“With the new relief policy in place, we expect to collect `9,000 crore in EDC and IDC dues,” he said.
“Mortgage of land is a new clause. Earlier, developers had the option of offering a bank guarantee to the government in lieu of the outstanding amount. But now they will have to mortgage land with us and the same can be sold if the developer fail to honour his/her commitment. Liquidating a bank guarantee was not that easy as developers would often get stay orders from the court. Moreover, the banks were the only beneficiaries as they would keep earning interest,” Gupta said.
Taking into account the slump in the real estate market, the state government has offered to accept EDC and IDC in four half-yearly instalments. The developers will have to deposit about 10% of the amount immediately along with the application.
“The builders will have to clear all outstanding charges within two years,” Gupta said.
Developers, however, are apprehensive about the new policy. They said it would favour more those developing new projects as they would have clear title or ownership deed for the properties. The government will accept only properties with clear title deeds for mortgage purpose, they said.
Parveen Jain, the president National Real Estate Developers Council and CMD Tulip Infratech, said it is yet to be seen whether the policy will be “practical”.
“The new policy states that developers may not be able to offer properties with clear title without third party rights for mortgage as they must have sold the same in full or part.
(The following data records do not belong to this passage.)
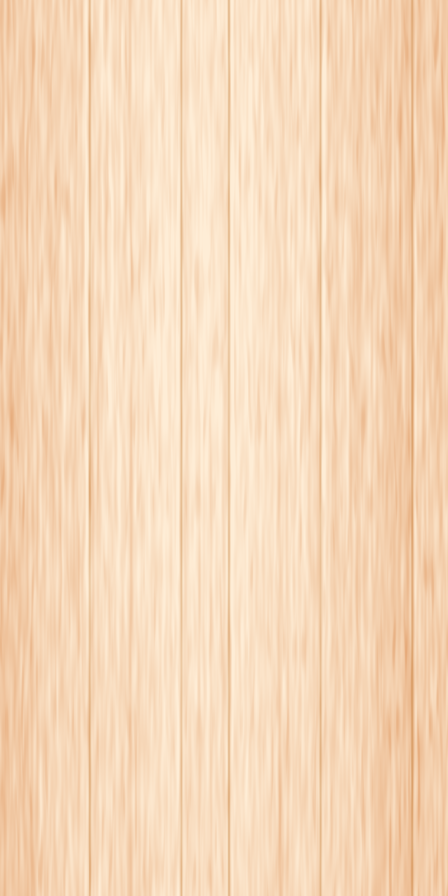
Give the GLSL for this texture, as a Shadertoy shader.

```glsl
// Pale wooden boards with fine vertical grain, mirrored about a bright middle strip.
// Stretched gradient noise makes the grain; distances from the mirror axis
// place the thin seams, the soft growth streaks and the darker outer boards.

vec2 hashGradient(vec2 cell) {
    vec3 q = fract(cell.xyx * vec3(0.1031, 0.1030, 0.0973));
    q += dot(q, q.yzx + 33.33);
    float angle = 6.2832 * fract((q.x + q.y) * q.z);
    return vec2(cos(angle), sin(angle));
}

float gradientNoise(vec2 p) {
    vec2 cell = floor(p), f = fract(p);
    vec2 u = f * f * f * (f * (f * 6.0 - 15.0) + 10.0);
    float a = dot(hashGradient(cell), f);
    float b = dot(hashGradient(cell + vec2(1, 0)), f - vec2(1, 0));
    float c = dot(hashGradient(cell + vec2(0, 1)), f - vec2(0, 1));
    float d = dot(hashGradient(cell + vec2(1, 1)), f - vec2(1, 1));
    return mix(mix(a, b, u.x), mix(c, d, u.x), u.y);
}

// Soft vertical line of the given half width
float softLine(float dist, float halfWidth) {
    return exp(-dist * dist / (halfWidth * halfWidth));
}

void mainImage(out vec4 fragColor, in vec2 fragCoord) {
    vec2 p = fragCoord / iResolution.x;
    float height = fragCoord.y / iResolution.y;
    float side = p.x - 0.458;
    float m = abs(side);

    // Broad shading: bright middle, darker outer boards and lower corners
    float tone = 0.83 - 0.68 * m;
    tone -= 0.10 * smoothstep(0.365, 0.39, m) * (1.0 - 0.6 * smoothstep(0.455, 0.47, m));
    tone -= 0.05 * smoothstep(0.25, 0.265, m);
    tone += 0.06 * softLine(height - 0.6, 0.3) - 0.05 * smoothstep(0.45, 0.0, height);

    // Grain from wide bands down to short fibres, stronger towards the edges
    float strength = 0.8 + 1.0 * m;
    float bands = gradientNoise(vec2(m * 24.0 + 7.3, p.y * 0.5 + 3.4));
    float threads = gradientNoise(vec2(m * 110.0 + 40.2, p.y * 0.7 + 9.7));
    float streaks = gradientNoise(vec2(p.x * 75.0 + 11.6, p.y * 4.5 + 21.3));
    float fibres = gradientNoise(vec2(p.x * 137.0 + 70.1, p.y * 8.0 + 5.8));
    tone += strength * (0.14 * bands + 0.25 * threads + 0.19 * streaks + 0.29 * fibres);

    // Scattered darker dashes
    float dashes = gradientNoise(vec2(p.x * 95.0 + 31.7, p.y * 6.0 + 63.2));
    tone -= 0.26 * strength * smoothstep(0.15, 0.55, dashes);

    // Seams between boards, each with a pale bevel beside it
    float seam = 0.0;
    float seamWidth = max(0.0027, 0.6 / iResolution.x);
    for (int i = 0; i < 3; i++) {
        float d = m - (0.053 + 0.2045 * float(i));
        float wear = 0.9 + 0.4 * gradientNoise(vec2(float(i) * 9.0 + 0.5 * sign(side), p.y * 2.5));
        seam += wear * softLine(d, seamWidth);
        tone += 0.22 * softLine(d - 0.0075, 0.0035);
        tone -= 0.10 * softLine(d + 0.009, 0.005);
    }
    tone -= 0.55 * seam;

    // Soft growth streaks: one in each wide board, a faint pair in the middle
    float fade = 0.8 + 0.8 * gradientNoise(vec2(side * 3.0 + 17.0, p.y * 2.2));
    tone -= 0.32 * fade * softLine(m - 0.167, 0.004);
    tone -= 0.20 * fade * softLine(m - 0.013, 0.0035);

    // Honey to cream, with the seams a little more golden
    vec3 honey = vec3(0.915, 0.705, 0.53);
    vec3 cream = vec3(0.998, 0.93, 0.84);
    vec3 color = mix(honey, cream, clamp(tone + 0.035, -0.2, 1.0));
    color -= vec3(0.04, 0.03, 0.05) * min(seam, 1.0);
    fragColor = vec4(color, 1.0);
}
```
The government may have to amend the policy to allow developers to mortgage another property with clear title. The policy in the present form may partly succeed but not fully,” he said.